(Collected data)
*-*-*

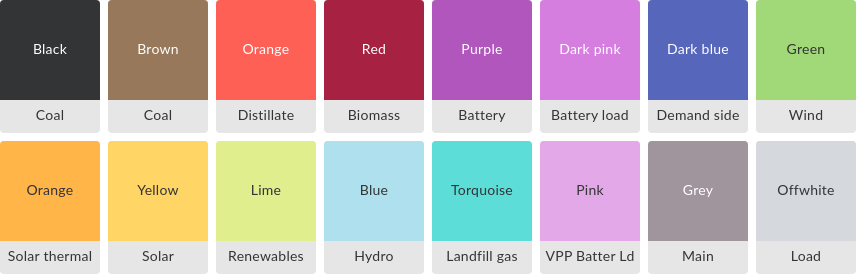
<!DOCTYPE html>
<html lang="en">
<head>
<meta charset="utf-8">
<title>Energy source colour palette</title>
<style>
:root {
  --ink: #333435;
  --paper: #ffffff;
  --label: #e6e6e6;
  --black: #333435;
  --brown: #97785b;
  --distillate: #ff6056;
  --red: #a62142;
  --purple: #b056bc;
  --dark-pink: #d67de0;
  --dark-blue: #5566bb;
  --green: #a1d978;
  --orange: #ffb547;
  --yellow: #ffd566;
  --lime: #e0ee8e;
  --blue: #aee0ee;
  --turquoise: #5cddd7;
  --pink: #e2a8e8;
  --grey: #a0959d;
  --offwhite: #d5d9de;
}
* { box-sizing: border-box; margin: 0; }
body {
  width: 856px;
  height: 274px;
  overflow: hidden;
  background: var(--paper);
  color: var(--ink);
  font: 14px/20px Lato, "Open Sans", sans-serif;
  letter-spacing: 0.25px;
}
.palette {
  display: grid;
  grid-template-columns: repeat(8, 100px);
  grid-template-rows: repeat(2, 133px);
  gap: 8px;
  padding: 0;
  list-style: none;
}
.swatch {
  display: grid;
  grid-template-rows: 100px 33px;
  border-radius: 4px;
  overflow: hidden;
  background: var(--label);
  text-align: center;
  white-space: nowrap;
}
.colour {
  display: grid;
  place-items: center;
  padding-bottom: 2px;
  background: var(--fill);
}
.on-dark .colour { color: var(--paper); }
.source { padding-top: 5px; }
</style>
</head>
<body>
<ul class="palette">
  <li class="swatch on-dark" style="--fill: var(--black)"><span class="colour">Black</span><span class="source">Coal</span></li>
  <li class="swatch on-dark" style="--fill: var(--brown)"><span class="colour">Brown</span><span class="source">Coal</span></li>
  <li class="swatch on-dark" style="--fill: var(--distillate)"><span class="colour">Orange</span><span class="source">Distillate</span></li>
  <li class="swatch on-dark" style="--fill: var(--red)"><span class="colour">Red</span><span class="source">Biomass</span></li>
  <li class="swatch on-dark" style="--fill: var(--purple)"><span class="colour">Purple</span><span class="source">Battery</span></li>
  <li class="swatch on-dark" style="--fill: var(--dark-pink)"><span class="colour">Dark pink</span><span class="source">Battery load</span></li>
  <li class="swatch on-dark" style="--fill: var(--dark-blue)"><span class="colour">Dark blue</span><span class="source">Demand side</span></li>
  <li class="swatch" style="--fill: var(--green)"><span class="colour">Green</span><span class="source">Wind</span></li>
  <li class="swatch" style="--fill: var(--orange)"><span class="colour">Orange</span><span class="source">Solar thermal</span></li>
  <li class="swatch" style="--fill: var(--yellow)"><span class="colour">Yellow</span><span class="source">Solar</span></li>
  <li class="swatch" style="--fill: var(--lime)"><span class="colour">Lime</span><span class="source">Renewables</span></li>
  <li class="swatch" style="--fill: var(--blue)"><span class="colour">Blue</span><span class="source">Hydro</span></li>
  <li class="swatch" style="--fill: var(--turquoise)"><span class="colour">Torquoise</span><span class="source">Landfill gas</span></li>
  <li class="swatch" style="--fill: var(--pink)"><span class="colour">Pink</span><span class="source">VPP Batter Ld</span></li>
  <li class="swatch on-dark" style="--fill: var(--grey)"><span class="colour">Grey</span><span class="source">Main</span></li>
  <li class="swatch" style="--fill: var(--offwhite)"><span class="colour">Offwhite</span><span class="source">Load</span></li>
</ul>
</body>
</html>
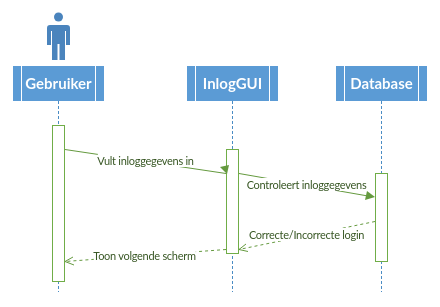
<!DOCTYPE html>
<html lang="nl">
<head>
<meta charset="utf-8">
<title>Sequentiediagram inloggen</title>
<style>
:root { --blue: #5b9bd5; --lifeline: #4a8cc4; --green: #70ad47; --message: #659a3f; --label: #375623; --paper: #fff; }
* { box-sizing: border-box; }
html, body { margin: 0; overflow: hidden; }
.diagram { position: relative; width: 440px; height: 307px; overflow: hidden; background: var(--paper); font-family: Lato, "Open Sans", sans-serif; }
.lines { position: absolute; left: 0; top: 0; display: block; }
.lifeline { stroke: var(--lifeline); stroke-dasharray: 3 2; }
.activation { fill: var(--paper); stroke: var(--green); }
.message { stroke: var(--message); fill: none; }
.reply { stroke-dasharray: 3 3; }
.head { fill: var(--message); }
.participant { position: absolute; top: 66px; width: 91px; height: 35px; padding: 0 8px; background: var(--blue); }
.participant span { display: flex; height: 100%; align-items: center; justify-content: center; border: solid var(--paper); border-width: 0 1px; color: var(--paper); font-size: 15px; font-weight: 700; line-height: 1; white-space: nowrap; }
.user { left: 13px; }
.gui { left: 187px; }
.database { left: 336px; }
.label { position: absolute; height: 13px; margin: 0; transform: translateX(-50%); background: var(--paper); color: var(--label); font-size: 11px; line-height: 13px; letter-spacing: -.28px; white-space: nowrap; }
.enter { left: 145.5px; top: 154px; }
.check { left: 306.5px; top: 178px; }
.result { left: 306.5px; top: 228px; }
.show { left: 144.5px; top: 249px; }
</style>
</head>
<body>
<main class="diagram">
  <svg class="lines" width="440" height="307" viewBox="0 0 440 307" aria-hidden="true">
    <g class="actor" fill="#4a84bd">
      <circle cx="58.5" cy="17" r="4.5"/>
      <path d="M50 25H67Q70 25 70 28V45H66V31H65V60H59.500V44H57.500V60H52V31H51V45H47V28Q47 25 50 25Z"/>
    </g>
    <g class="lifeline">
      <path d="M58.500 101V292"/>
      <path d="M232.500 101V292"/>
      <path d="M381.500 101V292"/>
    </g>
    <g class="activation">
      <rect x="52.500" y="125.500" width="12" height="156"/>
      <rect x="226.500" y="149.500" width="12" height="104"/>
      <rect x="375.500" y="173.500" width="12" height="88"/>
    </g>
    <g class="message">
      <path d="M65 149.500L226 173.500"/>
      <path d="M239 173.500L368 196"/>
      <path class="reply" d="M375 221.500L239 249.500"/>
      <path class="reply" d="M226 249.500L65 261.500"/>
      <path d="M246 244L239 249.500L248 251.500M73 257L65 261.500L74 265"/>
    </g>
    <g class="head">
      <path d="M220 167L229 165L227 174Z"/>
      <path d="M367 191L375 197L365 200Z"/>
    </g>
  </svg>

  <div class="participant user"><span>Gebruiker</span></div>
  <div class="participant gui"><span>InlogGUI</span></div>
  <div class="participant database"><span>Database</span></div>

  <p class="label enter">Vult inloggegevens in</p>
  <p class="label check">Controleert inloggegevens</p>
  <p class="label result">Correcte/Incorrecte login</p>
  <p class="label show">Toon volgende scherm</p>
</main>
</body>
</html>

*-*-*

## WORK ORDER
What you return must be every entry, word for word, without any pictures.

## TASK RESULT
<!DOCTYPE html>
<html lang="en">
<head>
<meta charset="utf-8">
<title>Energy source colour palette</title>
<style>
:root {
  --ink: #333435;
  --paper: #ffffff;
  --label: #e6e6e6;
  --black: #333435;
  --brown: #97785b;
  --distillate: #ff6056;
  --red: #a62142;
  --purple: #b056bc;
  --dark-pink: #d67de0;
  --dark-blue: #5566bb;
  --green: #a1d978;
  --orange: #ffb547;
  --yellow: #ffd566;
  --lime: #e0ee8e;
  --blue: #aee0ee;
  --turquoise: #5cddd7;
  --pink: #e2a8e8;
  --grey: #a0959d;
  --offwhite: #d5d9de;
}
* { box-sizing: border-box; margin: 0; }
body {
  width: 856px;
  height: 274px;
  overflow: hidden;
  background: var(--paper);
  color: var(--ink);
  font: 14px/20px Lato, "Open Sans", sans-serif;
  letter-spacing: 0.25px;
}
.palette {
  display: grid;
  grid-template-columns: repeat(8, 100px);
  grid-template-rows: repeat(2, 133px);
  gap: 8px;
  padding: 0;
  list-style: none;
}
.swatch {
  display: grid;
  grid-template-rows: 100px 33px;
  border-radius: 4px;
  overflow: hidden;
  background: var(--label);
  text-align: center;
  white-space: nowrap;
}
.colour {
  display: grid;
  place-items: center;
  padding-bottom: 2px;
  background: var(--fill);
}
.on-dark .colour { color: var(--paper); }
.source { padding-top: 5px; }
</style>
</head>
<body>
<ul class="palette">
  <li class="swatch on-dark" style="--fill: var(--black)"><span class="colour">Black</span><span class="source">Coal</span></li>
  <li class="swatch on-dark" style="--fill: var(--brown)"><span class="colour">Brown</span><span class="source">Coal</span></li>
  <li class="swatch on-dark" style="--fill: var(--distillate)"><span class="colour">Orange</span><span class="source">Distillate</span></li>
  <li class="swatch on-dark" style="--fill: var(--red)"><span class="colour">Red</span><span class="source">Biomass</span></li>
  <li class="swatch on-dark" style="--fill: var(--purple)"><span class="colour">Purple</span><span class="source">Battery</span></li>
  <li class="swatch on-dark" style="--fill: var(--dark-pink)"><span class="colour">Dark pink</span><span class="source">Battery load</span></li>
  <li class="swatch on-dark" style="--fill: var(--dark-blue)"><span class="colour">Dark blue</span><span class="source">Demand side</span></li>
  <li class="swatch" style="--fill: var(--green)"><span class="colour">Green</span><span class="source">Wind</span></li>
  <li class="swatch" style="--fill: var(--orange)"><span class="colour">Orange</span><span class="source">Solar thermal</span></li>
  <li class="swatch" style="--fill: var(--yellow)"><span class="colour">Yellow</span><span class="source">Solar</span></li>
  <li class="swatch" style="--fill: var(--lime)"><span class="colour">Lime</span><span class="source">Renewables</span></li>
  <li class="swatch" style="--fill: var(--blue)"><span class="colour">Blue</span><span class="source">Hydro</span></li>
  <li class="swatch" style="--fill: var(--turquoise)"><span class="colour">Torquoise</span><span class="source">Landfill gas</span></li>
  <li class="swatch" style="--fill: var(--pink)"><span class="colour">Pink</span><span class="source">VPP Batter Ld</span></li>
  <li class="swatch on-dark" style="--fill: var(--grey)"><span class="colour">Grey</span><span class="source">Main</span></li>
  <li class="swatch" style="--fill: var(--offwhite)"><span class="colour">Offwhite</span><span class="source">Load</span></li>
</ul>
</body>
</html>
<!DOCTYPE html>
<html lang="nl">
<head>
<meta charset="utf-8">
<title>Sequentiediagram inloggen</title>
<style>
:root { --blue: #5b9bd5; --lifeline: #4a8cc4; --green: #70ad47; --message: #659a3f; --label: #375623; --paper: #fff; }
* { box-sizing: border-box; }
html, body { margin: 0; overflow: hidden; }
.diagram { position: relative; width: 440px; height: 307px; overflow: hidden; background: var(--paper); font-family: Lato, "Open Sans", sans-serif; }
.lines { position: absolute; left: 0; top: 0; display: block; }
.lifeline { stroke: var(--lifeline); stroke-dasharray: 3 2; }
.activation { fill: var(--paper); stroke: var(--green); }
.message { stroke: var(--message); fill: none; }
.reply { stroke-dasharray: 3 3; }
.head { fill: var(--message); }
.participant { position: absolute; top: 66px; width: 91px; height: 35px; padding: 0 8px; background: var(--blue); }
.participant span { display: flex; height: 100%; align-items: center; justify-content: center; border: solid var(--paper); border-width: 0 1px; color: var(--paper); font-size: 15px; font-weight: 700; line-height: 1; white-space: nowrap; }
.user { left: 13px; }
.gui { left: 187px; }
.database { left: 336px; }
.label { position: absolute; height: 13px; margin: 0; transform: translateX(-50%); background: var(--paper); color: var(--label); font-size: 11px; line-height: 13px; letter-spacing: -.28px; white-space: nowrap; }
.enter { left: 145.5px; top: 154px; }
.check { left: 306.5px; top: 178px; }
.result { left: 306.5px; top: 228px; }
.show { left: 144.5px; top: 249px; }
</style>
</head>
<body>
<main class="diagram">
  <svg class="lines" width="440" height="307" viewBox="0 0 440 307" aria-hidden="true">
    <g class="actor" fill="#4a84bd">
      <circle cx="58.5" cy="17" r="4.5"/>
      <path d="M50 25H67Q70 25 70 28V45H66V31H65V60H59.500V44H57.500V60H52V31H51V45H47V28Q47 25 50 25Z"/>
    </g>
    <g class="lifeline">
      <path d="M58.500 101V292"/>
      <path d="M232.500 101V292"/>
      <path d="M381.500 101V292"/>
    </g>
    <g class="activation">
      <rect x="52.500" y="125.500" width="12" height="156"/>
      <rect x="226.500" y="149.500" width="12" height="104"/>
      <rect x="375.500" y="173.500" width="12" height="88"/>
    </g>
    <g class="message">
      <path d="M65 149.500L226 173.500"/>
      <path d="M239 173.500L368 196"/>
      <path class="reply" d="M375 221.500L239 249.500"/>
      <path class="reply" d="M226 249.500L65 261.500"/>
      <path d="M246 244L239 249.500L248 251.500M73 257L65 261.500L74 265"/>
    </g>
    <g class="head">
      <path d="M220 167L229 165L227 174Z"/>
      <path d="M367 191L375 197L365 200Z"/>
    </g>
  </svg>

  <div class="participant user"><span>Gebruiker</span></div>
  <div class="participant gui"><span>InlogGUI</span></div>
  <div class="participant database"><span>Database</span></div>

  <p class="label enter">Vult inloggegevens in</p>
  <p class="label check">Controleert inloggegevens</p>
  <p class="label result">Correcte/Incorrecte login</p>
  <p class="label show">Toon volgende scherm</p>
</main>
</body>
</html>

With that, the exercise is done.